◆ To do
Return all lines in the material below that contain "columnWear".

◆ Records to process

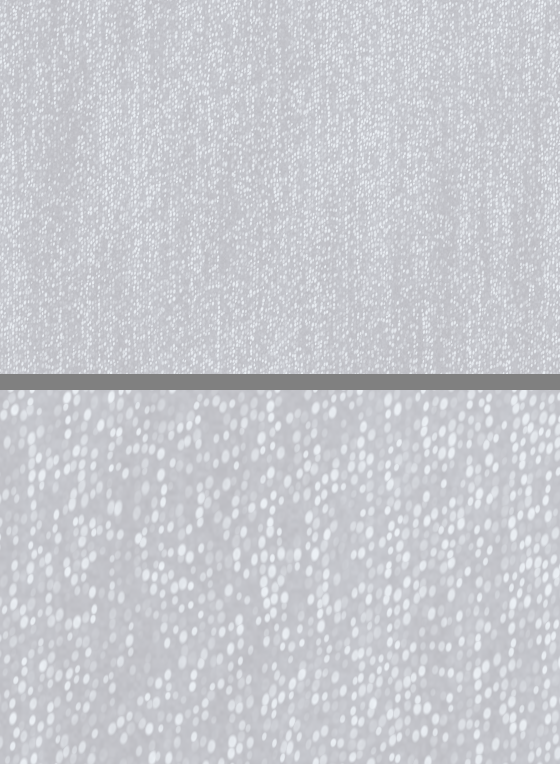
Top: the whole. Bottom: its middle third, enlarged.
Give the GLSL for this texture, as a Shadertoy shader.

```glsl
const vec3 GROUND = vec3(0.752, 0.754, 0.776);
const vec3 HAZE = vec3(0.800, 0.812, 0.838);
const vec3 FLECK = vec3(0.915, 0.932, 0.950);

const vec2 THREADS = vec2(126.0, 88.0);    // columns and stitches per canvas height
const float TWILL_STEP = 0.38;             // rise of the weave from column to column
const vec2 FLECK_RADIUS = vec2(0.35, 0.40); // in thread cells
const float FLECK_LEAN = 0.22;
const float JITTER = 0.5;
const float EDGE_SOFTNESS = 0.25;
const float STREAK_CONTRAST = 0.65;
const float PATCH_CONTRAST = 0.60;
const float WARP = 0.006;
const float GRAIN = 0.030;

float hash(vec2 p) {
    return fract(sin(dot(p, vec2(127.1, 311.7))) * 43758.5453);
}

float noise(vec2 p) {
    vec2 i = floor(p);
    vec2 f = fract(p);
    f = f * f * (3.0 - 2.0 * f);
    return mix(mix(hash(i), hash(i + vec2(1, 0)), f.x),
               mix(hash(i + vec2(0, 1)), hash(i + vec2(1, 1)), f.x), f.y);
}

// Wear of the cloth: broad patches, tall bands and slanted smears
float wear(vec2 p) {
    float patches = noise(p * vec2(6.0, 3.5) + 3.0);
    float bands = noise(p * vec2(34.0, 3.0) + 17.0);
    float smears = noise(vec2(p.x - 0.7 * p.y, p.y * 0.5 + p.x * 0.3) * vec2(38.0, 14.0) + 41.0);
    return 0.35 * patches + 0.40 * bands + 0.25 * smears - 0.5;
}

// How worn one single column is at a given height
float streak(float column, float y) {
    float phase = 50.0 * hash(vec2(column, 7.0));
    float worn = hash(vec2(column, 19.0));
    return 0.6 * noise(vec2(phase, y * 5.0 + phase)) + 0.4 * worn * worn - 0.42;
}

// Brightest stitch covering this point
float stitches(vec2 p, float patchWear) {
    vec2 q = p * THREADS;
    vec2 pixel = THREADS / iResolution.y;
    float edge = EDGE_SOFTNESS + 0.5 * length(pixel / FLECK_RADIUS) * 0.7;
    float light = 0.0;

    for (int i = -1; i <= 1; i++) {
        float column = floor(q.x) + float(i);
        float shift = column * TWILL_STEP + 0.5 * hash(vec2(column, 3.0));
        float row = floor(q.y - shift);
        float columnWear = streak(column, p.y);

        for (int j = -1; j <= 1; j++) {
            vec2 cell = vec2(column, row + float(j));
            vec2 random = vec2(hash(cell), hash(cell + 71.3));
            vec2 offset = q - cell - 0.5 - vec2(0.0, shift) - JITTER * (random - 0.5);
            offset.x -= FLECK_LEAN * offset.y;

            float size = mix(0.75, 1.25, hash(cell + 23.9));
            float d = length(offset / (FLECK_RADIUS * size));
            float cover = 1.0 - smoothstep(1.0 - edge, 1.0 + edge, d);
            float strength = hash(cell + 137.7) + STREAK_CONTRAST * columnWear
                           + PATCH_CONTRAST * patchWear;
            light = max(light, cover * smoothstep(0.0, 1.05, strength));
        }
    }
    return light;
}

void mainImage(out vec4 fragColor, in vec2 fragCoord) {
    vec2 p = fragCoord / iResolution.y;
    float patchWear = wear(p);

    // Threads wander slightly from their straight course
    vec2 cloth = p + WARP * (vec2(noise(p * vec2(14.0, 9.0)), noise(p * 22.0 + 9.0)) - 0.5);

    // Pale haze of fibres over the ground
    float fibres = noise(p * vec2(190.0, 120.0));
    float haze = clamp(0.25 + 0.7 * patchWear + 0.35 * (fibres - 0.5), 0.0, 1.0);
    vec3 color = mix(GROUND, HAZE, haze);

    // Light stitches and fine grain
    color = mix(color, FLECK, stitches(cloth, patchWear));
    color += GRAIN * (noise(p * vec2(300.0, 240.0) + 5.0) - 0.5);

    fragColor = vec4(color, 1.0);
}
```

◆ Response
        float columnWear = streak(column, p.y);
            float strength = hash(cell + 137.7) + STREAK_CONTRAST * columnWear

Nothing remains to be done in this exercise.